NINE men have admitted to being part of a criminal conspiracy which saw Romanian women trafficked to Lancashire and exploited to work as prostitutes.

Preston Crown Court heard how the gang ringleader was former Romanian counter terrorism soldier Razvan Florinel Mitru, who arranged flights to the UK for the 11 women, provided them with accommodation and then touted their sexual services on the adult classified advertising website ‘viva street’.

Mitru, 31, also provided the women with a SIM card to receive 'bookings' from punters and transport for 'out calls', which took place in Blackburn, Burnley, Clitheroe, Nelson, and West Lancashire.

Prosecuting, Katherine Pierpoint said for that Mitru demanded a 50 per cent cut of the £120-per-hour earnings of the victims, who cannot be named for legal reasons. The court was told one woman was exploited into having sex with up to 30 men in a single month.

Ms Pierpoint said: "It is not the prosecution's case these women were forced to work as prostitutes. However many of these women resorted to doing this work due to the desperate financial situation they found themselves in back in Romania. Some had children or dependants to support. Some were living in poverty. This criminal conspiracy sought to profit from their vulnerabilities."

Ms Pierpoint said Mitru was the lead figure in the conspiracy, which generated 'significant amounts of money'.

The court heard how police started to unravel the conspiracy in 2016 when they visited a property in St Barnabas Street, Blackburn, which they believed was being used as a brothel. In that property they found Mitru another one of his co-defendants and two women working as prostitutes.

Following that raid the gang 'changed the way it ran its business' and introduced out calls.

Police continued to investigate and generated a 'significant amount of evidence, including covert observation, CCTV, automatic number plate recognition, mobile phone evidence, advertising booking information and flight booking information.

Ms Pierpoint said ANPR information taken between July 2016 and April 2017 showed vehicles connected to the defendants were on the roads between 10pm and 6am on 490 separate nights.

The court heard how at one stage Mitru, who had no legitimate form of income, had £27,500 in one of his bank accounts.

Defending, Michael Cogan said his client accepted he was motivated by money but many of his victims were already working as prostitutes before they arrived in the UK.

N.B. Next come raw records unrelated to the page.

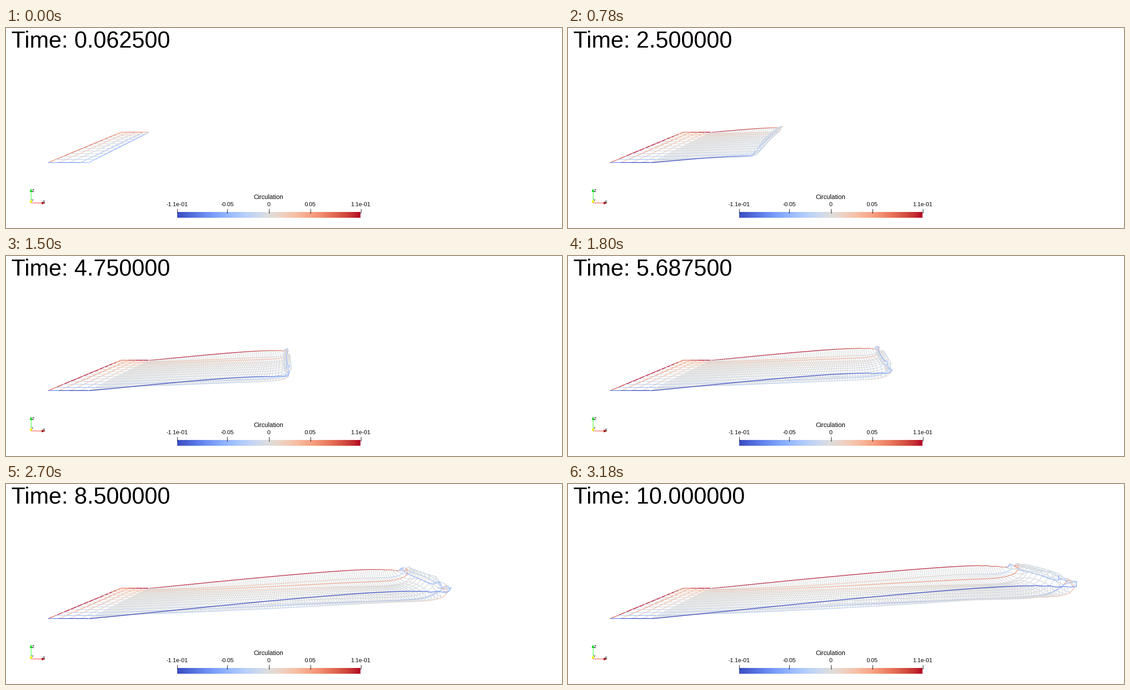
Write a matplotlib script that moves like this. It is 1247x449 px and loops after 3.24 s.

```python
import numpy as np
import matplotlib.pyplot as plt
from matplotlib.animation import FuncAnimation
from matplotlib.collections import LineCollection
from matplotlib.patches import Polygon

W, H, DPI = 1247, 449, 100
FRAMES, INTERVAL = 54, 60
PX = 72 / DPI

# Flat rectangular wing in a free stream tilted by five degrees
SPAN, N_SPAN, N_CHORD = 4.0, 13, 4
DT, STEPS_PER_FRAME = 0.0625, 3
ALPHA = np.radians(5)
STREAM = np.array([np.cos(ALPHA), 0, np.sin(ALPHA)])
CORE_WING, CORE_WAKE = 0.005, 0.03
DECAY = 0.0045  # loss of the rings next to the tips as the wake ages

# Pitched perspective camera
FOCAL, DIST, RISE, MID_X = 862.0, 8.887, -0.799, 5.526
PITCH = np.arctan(0.1667)


def strengths(g):
    """Net circulation of the spanwise and chordwise edges of the rings."""
    span = np.diff(np.pad(g, ((0, 0), (1, 1))), axis=1)
    chord = -np.diff(np.pad(g, ((1, 1), (0, 0))), axis=0)
    return span, chord


def edge_terms(a, b, gamma):
    moment = np.concatenate([a - b, np.cross(a, b)], axis=-1)
    moment = moment * (gamma / (2 * np.pi))[..., None]
    return moment.reshape(-1, 6), ((a - b) ** 2).sum(-1)


def edge_sum(ra, rb, length2, moment):
    total = ra + rb
    kernel = total * total
    kernel -= length2
    kernel *= ra
    kernel *= rb
    total /= kernel
    return total.reshape(len(total), -1) @ moment


def induced(points, grid, g, core, chunk=16):
    """Biot-Savart velocity of the whole ring lattice at the points."""
    span, chord = strengths(g)
    span_m, span_l = edge_terms(grid[:-1], grid[1:], span)
    chord_m, chord_l = edge_terms(grid[:, :-1], grid[:, 1:], chord)
    nodes = grid.reshape(-1, 3)
    node2 = (nodes ** 2).sum(1) + core ** 2
    out = np.empty((len(points), 6))
    for k in range(0, len(points), chunk):
        p = points[k:k + chunk]
        r = p @ (-2 * nodes.T)
        r += node2
        r += (p ** 2).sum(1)[:, None]
        r = np.sqrt(np.maximum(r, core ** 2)).reshape(len(p), *grid.shape[:2])
        out[k:k + chunk] = (edge_sum(r[:, :-1], r[:, 1:], span_l, span_m)
                            + edge_sum(r[:, :, :-1], r[:, :, 1:], chord_l, chord_m))
    return np.cross(points, out[:, :3]) + out[:, 3:]


def make_wing():
    x = np.append(0.0625 + 0.25 * np.arange(N_CHORD), 1.0)
    y = np.linspace(0, SPAN, N_SPAN + 1)
    yy, xx = np.meshgrid(y, x, indexing="ij")
    return np.stack([xx, yy, 0 * xx], axis=-1)


def convect(grid, g):
    """Move one half of the wake and mirror it to the other half."""
    half = grid[:(N_SPAN + 1) // 2, N_CHORD:]
    speed = induced(half.reshape(-1, 3), grid, g, CORE_WAKE).reshape(half.shape)
    near = half + (speed + STREAM) * DT
    far = near[::-1] * [1, -1, 1] + [0, SPAN, 0]
    return np.concatenate([near, far])


def simulate():
    wing = make_wing()
    y_mid = (wing[:-1, :-1, 1] + wing[1:, :-1, 1]) / 2
    x_mid = np.broadcast_to(0.1875 + 0.25 * np.arange(N_CHORD), y_mid.shape)
    control = np.stack([x_mid, y_mid, 0 * y_mid], axis=-1).reshape(-1, 3)
    units = np.eye(N_SPAN * N_CHORD).reshape(-1, N_SPAN, N_CHORD)
    matrix = np.stack([induced(control, wing, u, CORE_WING)[:, 2] for u in units], axis=1)

    grid, wake = wing, np.zeros((N_SPAN, 0))
    states = []
    for step in range(STEPS_PER_FRAME * (FRAMES - 1) + 1):
        g = np.concatenate([np.zeros((N_SPAN, N_CHORD)), wake], axis=1)
        wash = induced(control, grid, g, CORE_WING)[:, 2] + STREAM[2]
        g[:, :N_CHORD] = np.linalg.solve(matrix, -wash).reshape(N_SPAN, N_CHORD)
        if step % STEPS_PER_FRAME == 0:
            states.append((grid, g))
        grid = np.concatenate([wing, convect(grid, g)], axis=1)
        wake = g[:, N_CHORD - 1:].copy()
        wake[[1, -2]] -= DECAY * DT
    return states


def project(p):
    x, y, z = np.moveaxis(p, -1, 0)
    depth = DIST + y * np.cos(PITCH) - z * np.sin(PITCH)
    up = RISE + y * np.sin(PITCH) + z * np.cos(PITCH)
    return np.stack([W / 2 + 0.5 + FOCAL * (x - MID_X) / depth,
                     H / 2 + 0.5 - FOCAL * up / depth], axis=-1)


def lattice(grid, g):
    """Screen segments and their strengths, ordered from far to near."""
    q = project(grid)
    span, chord = strengths(g)
    ribs = np.stack([q[:-1], q[1:]], axis=2)
    lines = np.stack([q[:, :-1], q[:, 1:]], axis=2)
    lines[:, N_CHORD:N_CHORD + 1, 0, 0] += 1.2  # slit behind the trailing edge
    segs, values = [], []
    for j in range(N_SPAN, -1, -1):
        segs.append(lines[j])
        values.append(chord[j])
        if j:
            segs.append(ribs[j - 1])
            values.append(span[j - 1])
    return np.concatenate(segs), np.concatenate(values)


states = simulate()
# The colour range ends just below the strength of the tip vortex
limit = 0.92 * abs(strengths(states[-1][1])[1][0, N_CHORD])

fig = plt.figure(figsize=(W / DPI, H / DPI), dpi=DPI, facecolor="white")
ax = fig.add_axes([0, 0, 1, 1])


def label(x, y, text, size, ha="center"):
    return ax.text(x, y, text, fontsize=size * PX, ha=ha, va="baseline",
                   family="Liberation Sans", color="black", zorder=6)


def stroke(x, y, color, width=1.0):
    ax.plot(x, y, color=color, lw=width * PX, solid_capstyle="butt", zorder=4)


def cone(points, color):
    ax.add_patch(Polygon(points, closed=True, fc=color, ec="none", zorder=5))


def draw_color_bar():
    ax.imshow(np.linspace(0, 1, 256)[None], cmap="coolwarm", aspect="auto",
              extent=(384, 795, 426, 413.5), interpolation="nearest")
    ticks = [(384, "-1.1e-01"), (496, "-0.05"), (589.5, "0"),
             (682.5, "0.05"), (795.5, "1.1e-01")]
    for x, text in ticks:
        stroke([x, x], [406, 416], "black")
        label(x, 400.5, text, 13)
    label(588.5, 384.5, "Circulation", 14)


def draw_triad():
    stroke([56, 81], [392.5, 393], "#ff5a50", 1.3)
    stroke([56, 56], [392, 367], "#40ff40", 1.3)
    cone([(80, 390), (88, 393), (80, 396)], "#a80c0c")
    cone([(53, 368), (56, 360.5), (59.2, 368)], "#0cd41c")
    cone([(53.4, 392), (53.8, 388), (56, 386), (58.2, 388), (58.2, 392)], "#f0f000")
    label(60.3, 368, "Z", 9.5)
    label(59.6, 389, "Y", 7)
    label(85, 393, "X", 9)


draw_color_bar()
draw_triad()
title = label(11.5, 44, "", 51.5, ha="left")
mesh = LineCollection([], cmap="coolwarm", linewidths=1.6 * PX, capstyle="butt", zorder=3)
mesh.set_clim(-limit, limit)
ax.add_collection(mesh, autolim=False)
ax.set_xlim(0, W)
ax.set_ylim(H, 0)
ax.axis("off")


def draw(i):
    segs, values = lattice(*states[i])
    mesh.set_segments(segs)
    mesh.set_array(values)
    title.set_text(f"Time: {DT * (1 + STEPS_PER_FRAME * i):.6f}")
    return mesh, title


anim = FuncAnimation(fig, draw, frames=FRAMES, interval=INTERVAL, repeat=True)
plt.show()
```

Mr Cogan said: "He knows he is going to receive an immediate custodial sentence. The reality is he is alone in this country. He knows he is going to be deported. Quite frankly he welcomes it."

Mitru and eight other men pleaded guilty conspiring to arrange or facilitate the travel of another with a view to exploitation.

They will be sentenced by Judge Robert Altham on Friday.